The less said about External Affairs Minister Peiris, the kinder and less time wasted it would be. He is characteristically able to see and speak of the “evil side of the US resolution” but unable to see the evil side of Sri Lanka’s foreign policy based on deceit and falsehood, in the manner of Gamage Somapala, our hero in the anecdote quoted above. Peiris too, like his colleague Rajapaksa, searches for the mote in the eye of others while ignoring the beam in his own!
On Tuesday 19 March, the UPA chair, Sonia Gandhi took a remarkably unusual step at the Congress Parliamentary Party meeting when she expressed her party’s concern for the Sri Lankan Tamils:
The plight of Tamils in Sri Lanka is close to our hearts. Our support for equal rights and equal protection of the laws to them has been unwavering since the days of Indiraji and Rajivji.
We are most pained at the manner in which their legitimate political rights continue to be denied them. We are anguished by reports of unspeakable atrocities on innocent civilians and children, especially during the last days of the conflict in 2009.
Of course Sonia Gandhi must know well India’s duplicitous policy towards Sri Lanka in the 1970s and 80s when Indiraji trained and armed Tamil separatist groups of our island home. Perhaps it is Sonia Gandhi’s mindfulness of this grievous error which also led to her late husband Rajivji’s death at the hands of an LTTE assassin that has mellowed and tempered India’s and her attitude to Sri Lanka. Wisdom often comes with suffering and we feel that this is the case with Sonia Gandhi.
The above statement of Sonia Gandhi is the strongest that has emerged from an Indian political leader in a long time. One hopes she means these sentiments sincerely and is not playing to that crazy Tamilnadu gallery to save her party from losing support in that state run by individuals who seem prone to greater lunacy than the quantum of it we usually associate with politicians in general from anywhere in the world.

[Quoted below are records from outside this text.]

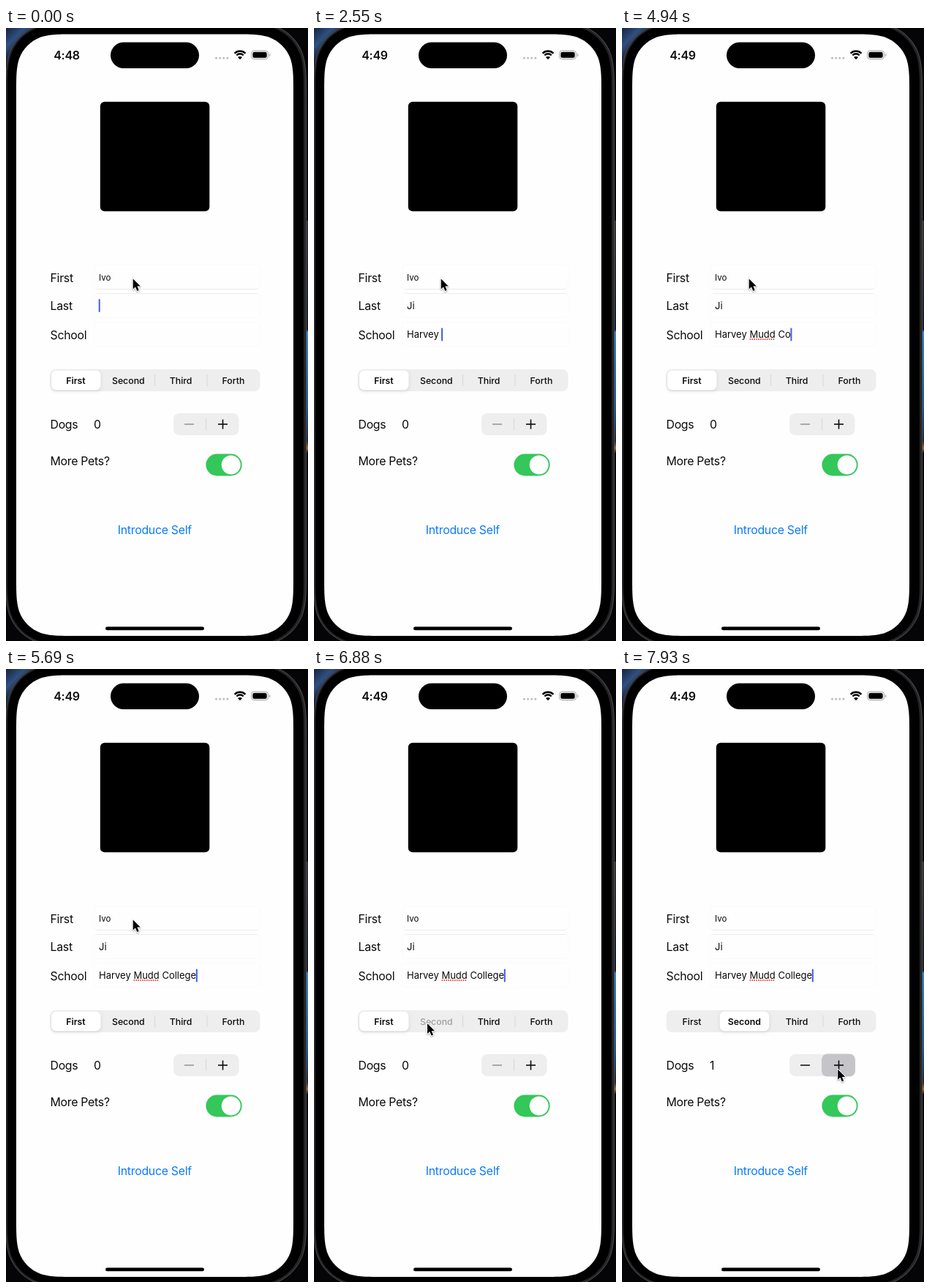
Animation, 413 px wide and 837 px high, one loop 8000 ms. Source, as an HTML page with a canvas:

```html
<!DOCTYPE html>
<html lang="en">
<head>
<meta charset="utf-8">
<title>Introduce yourself form</title>
<style>
html, body { margin: 0; width: 100%; height: 100%; overflow: hidden; background: #000; }
canvas { display: block; width: 413px; height: 837px; }
</style>
</head>
<body>
<canvas id="stage" width="413" height="837"></canvas>
<script>
const ctx = document.getElementById('stage').getContext('2d');
const LOOP = 8000;
const INK = '#0a0a0a';
const PANEL = '#eeeeef';
const FIELD_X = 127;

// Each track holds [start ms, value...]; values change hard.
const lastName = [[0, ''], [150, 'J'], [450, 'Ji']];
const school = [[0, ''], [1500, 'H'], [1800, 'Har'], [1950, 'Harv'], [2250, 'Harve'],
  [2400, 'Harvey'], [2550, 'Harvey '], [3000, 'Harvey M'], [3300, 'Harvey Mu'],
  [3590, 'Harvey Mudd'], [3890, 'Harvey Mudd '], [4640, 'Harvey Mudd C'],
  [4940, 'Harvey Mudd Co'], [5090, 'Harvey Mudd Col'], [5390, 'Harvey Mudd Coll'],
  [5540, 'Harvey Mudd Colleg'], [5690, 'Harvey Mudd College']];
const caretAlpha = [[0, 1], [1200, .4], [1350, 0], [1500, 1], [4340, .4], [4490, 0],
  [4640, 1], [6140, .4], [6290, 0], [6590, .4], [6740, 1], [7180, .4], [7330, 0],
  [7630, .5], [7780, 1]];
const pointer = [[0, 173.7, 342.4], [6140, 165, 386], [6290, 148.7, 454.2], [6440, 152, 476],
  [6590, 155, 484], [7180, 172, 484], [7330, 286.7, 552.2], [7480, 294, 548], [7630, 295.2, 546.7]];
const thumbShift = [[0, 0], [6890, .35], [7040, .88], [7180, 1]];

const at = (track, t) => track.findLast(step => step[0] <= t);

function box(x, y, w, h, r, color) {
  ctx.beginPath();
  ctx.roundRect(x, y, w, h, r);
  ctx.fillStyle = color;
  ctx.fill();
}

// Rectangle whose corners ease into the sides, as on the phone's casing.
function smoothBox(x, y, w, h, r, color) {
  const corners = [[x, y], [x + w, y], [x + w, y + h], [x, y + h]];
  ctx.beginPath();
  corners.forEach(([cx, cy], i) => {
    ctx.save();
    ctx.translate(cx, cy);
    ctx.rotate(i * Math.PI / 2);
    ctx.scale(r, r);
    ctx.lineTo(0, 1.529);
    ctx.bezierCurveTo(0, 1.088, 0, .868, .075, .631);
    ctx.bezierCurveTo(.169, .373, .373, .169, .631, .075);
    ctx.bezierCurveTo(.868, 0, 1.088, 0, 1.529, 0);
    ctx.restore();
  });
  ctx.fillStyle = color;
  ctx.fill();
}

function line(x1, y1, x2, y2, color, width = 1) {
  ctx.beginPath();
  ctx.moveTo(x1, y1);
  ctx.lineTo(x2, y2);
  ctx.strokeStyle = color;
  ctx.lineWidth = width;
  ctx.stroke();
}

function dot(x, y, r, color) {
  ctx.beginPath();
  ctx.arc(x, y, r, 0, Math.PI * 2);
  ctx.fillStyle = color;
  ctx.fill();
}

function setFont(size, weight = 400) {
  ctx.font = `${weight} ${size}px Inter, sans-serif`;
  ctx.letterSpacing = size > 15 ? '-0.25px' : '0px';
}

function label(text, x, y, { size = 15.8, weight = 400, color = INK, align = 'left' } = {}) {
  setFont(size, weight);
  ctx.textAlign = align;
  ctx.fillStyle = color;
  ctx.fillText(text, x, y);
}

function textWidth(text, size = 13) {
  setFont(size);
  return ctx.measureText(text).width;
}

function drawPhone() {
  ctx.fillStyle = '#050508';
  ctx.fillRect(0, 0, 413, 837);
  const sky = ctx.createLinearGradient(0, 0, 26, 26);
  sky.addColorStop(0, '#16233f');
  sky.addColorStop(.5, '#30507f');
  sky.addColorStop(1, '#0c1220');
  ctx.fillStyle = sky;
  ctx.fillRect(0, 0, 40, 50);
  const edge = ctx.createLinearGradient(0, 263, 0, 580);
  edge.addColorStop(0, '#30343c');
  edge.addColorStop(.47, '#161c28');
  edge.addColorStop(.48, '#2f86cc');
  edge.addColorStop(.8, '#1d5a9c');
  edge.addColorStop(.95, '#202838');
  edge.addColorStop(.98, '#b06a30');
  edge.addColorStop(1, '#16161a');
  ctx.fillStyle = edge;
  ctx.fillRect(410, 263, 3, 317);
  smoothBox(-1, -8, 412, 852, 68, '#4a4a4c');
  smoothBox(0, -7, 410, 850, 67, '#242426');
  smoothBox(2, -5, 405, 846, 65, '#000');
  smoothBox(14, 8.5, 379, 821.4, 53, '#fefefe');
}

function drawStatusBar(t) {
  label(t < 2400 ? '4:48' : '4:49', 83, 42.5, { size: 16, weight: 600, align: 'center' });
  box(143, 19.4, 121, 35.7, 17.85, '#000');
  for (let i = 0; i < 4; i++) dot(287.5 + i * 5.1, 41, 1.5, '#bcbcbe');

  ctx.strokeStyle = '#000';
  ctx.lineWidth = 2.4;
  for (const r of [10.5, 6.7]) {
    ctx.beginPath();
    ctx.arc(320, 42, r, -Math.PI * .75, -Math.PI * .25);
    ctx.stroke();
  }
  ctx.beginPath();
  ctx.moveTo(320, 43);
  ctx.arc(320, 43, 4.2, -Math.PI * .75, -Math.PI * .25);
  ctx.fillStyle = '#000';
  ctx.fill();

  ctx.beginPath();
  ctx.roundRect(335.5, 31, 23, 11.5, 3.8);
  ctx.strokeStyle = '#a5a5a5';
  ctx.lineWidth = 1;
  ctx.stroke();
  box(337.3, 32.8, 19.4, 7.9, 2.3, '#000');
  box(360, 35, 1.3, 4, 1, '#aaa');
}

function drawFields(t) {
  ['First', 'Last', 'School'].forEach((name, i) => label(name, 60.5, [346.8, 385.3, 425][i]));
  for (const y of [323.5, 362.5, 401.5]) {
    ctx.beginPath();
    ctx.roundRect(120.5, y, 227, 33, 5);
    ctx.strokeStyle = '#fafafa';
    ctx.lineWidth = 1;
    ctx.stroke();
  }
  line(124, 356.5, 344, 356.5, '#ececec');
  line(124, 362.5, 344, 362.5, '#ececec');

  const last = at(lastName, t)[1];
  const place = at(school, t)[1];
  label('Ivo', FIELD_X, 345, { size: 11.5 });
  label(last, FIELD_X, 383.7, { size: 13 });
  label(place, FIELD_X, 423.3, { size: 13 });

  if (t >= 3890) {
    const start = FIELD_X + textWidth('Harvey ');
    const end = FIELD_X + textWidth('Harvey Mudd');
    for (let x = start + 1; x < end; x += 2.9) dot(x, 425, 1, '#e8423a');
  }

  const inLast = t < 750;
  const caretX = FIELD_X + textWidth(inLast ? last : place);
  ctx.globalAlpha = at(caretAlpha, t)[1];
  box(caretX - .3, inLast ? 370 : 409.5, 2, 18, 1, '#3f5fdc');
  ctx.globalAlpha = 1;
}

function drawSegments(t) {
  const shift = at(thumbShift, t)[1];
  const picked = shift > .5 ? 1 : 0;
  box(60.5, 466, 287, 30, 8, PANEL);
  [132, 203.5, 275].forEach((x, i) => {
    if (i !== picked && i !== picked - 1) line(x, 473, x, 489, '#d8d8da');
  });
  ctx.save();
  ctx.shadowColor = 'rgba(0,0,0,.12)';
  ctx.shadowBlur = 4;
  ctx.shadowOffsetY = 1.5;
  box(62 + shift * 71.7, 467.5, 67.5, 27, 6.5, '#fff');
  ctx.restore();
  ['First', 'Second', 'Third', 'Forth'].forEach((name, i) => {
    const held = i === 1 && t >= 6740 && t < 6890;
    label(name, 95.5 + i * 71.8, 485.6, {
      size: 12.3, weight: i === picked ? 600 : 500,
      color: held ? '#a0a0a2' : INK, align: 'center'
    });
  });
}

function drawPets(t) {
  const pressed = t >= 7780;
  label('Dogs', 60.5, 547);
  label(pressed ? '1' : '0', 120, 547);
  box(229, 526, 89.5, 30, 8, PANEL);
  if (pressed) box(273, 525.5, 46, 31, 8, '#c5c5c9');
  else line(273.5, 533, 273.5, 549, '#d6d6d8');
  line(244, 541, 257, 541, pressed ? INK : '#939396', 1.5);
  line(290, 541, 303, 541, INK, 1.6);
  line(296.5, 534.5, 296.5, 547.5, INK, 1.6);

  label('More Pets?', 60.5, 597.3);
  box(273.4, 581.5, 49.2, 29.9, 14.95, '#34c759');
  dot(307.7, 596.45, 13, '#fff');
}

function drawPointer(t) {
  const [, x, y] = at(pointer, t);
  ctx.save();
  ctx.translate(x, y);
  ctx.beginPath();
  [[0, 0], [0, 14], [3.2, 11.1], [5.6, 16.6], [8, 15.6], [5.7, 10.2], [10, 10]]
    .forEach(([px, py]) => ctx.lineTo(px, py));
  ctx.closePath();
  ctx.lineJoin = 'round';
  ctx.shadowColor = 'rgba(0,0,0,.35)';
  ctx.shadowBlur = 2;
  ctx.shadowOffsetY = 1;
  ctx.strokeStyle = '#fff';
  ctx.lineWidth = 2;
  ctx.stroke();
  ctx.shadowColor = 'transparent';
  ctx.fillStyle = '#000';
  ctx.fill();
  ctx.restore();
}

function draw(t) {
  drawPhone();
  drawStatusBar(t);
  box(128.8, 100.8, 149.5, 149.5, 6, '#000');
  drawFields(t);
  drawSegments(t);
  drawPets(t);
  label('Introduce Self', 203.3, 690.8, { color: '#0a7aff', align: 'center' });
  box(136, 817.5, 135, 4.8, 2.4, '#000');
  drawPointer(t);
}

const begin = performance.now();
function tick() {
  draw((performance.now() - begin) % LOOP);
  requestAnimationFrame(tick);
}
tick();
</script>
</body>
</html>
```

It is about time that countries like India and others concerned about Sri Lanka shed their flip flop approach and focused on a principled, confident and non-reactive policy towards Sri Lanka. Whether or not China is fishing in troubled waters and poaching its way into Sri Lanka should not come in the way of India engaging Sri Lanka steadfastly. This engagement must be a partnership worthy of two neighbours with a common civilizational bond. Perhaps India should also seek to get the support of China and Japan (two countries with whom Sri Lanka has decent relations) for its good neighbourly role in Sri Lanka so that narrow political impediments may not mar an otherwise worthy enterprise.
All of us know that India wishes to be a global as well as regional power. Well, then, India has to measure up, take a few kicks in its teeth if it has to, and initiate a serious dialogue with Sri Lanka on the lines suggested above. Not as a hegemonic power or big brother, but as a long-standing friend and neighbour.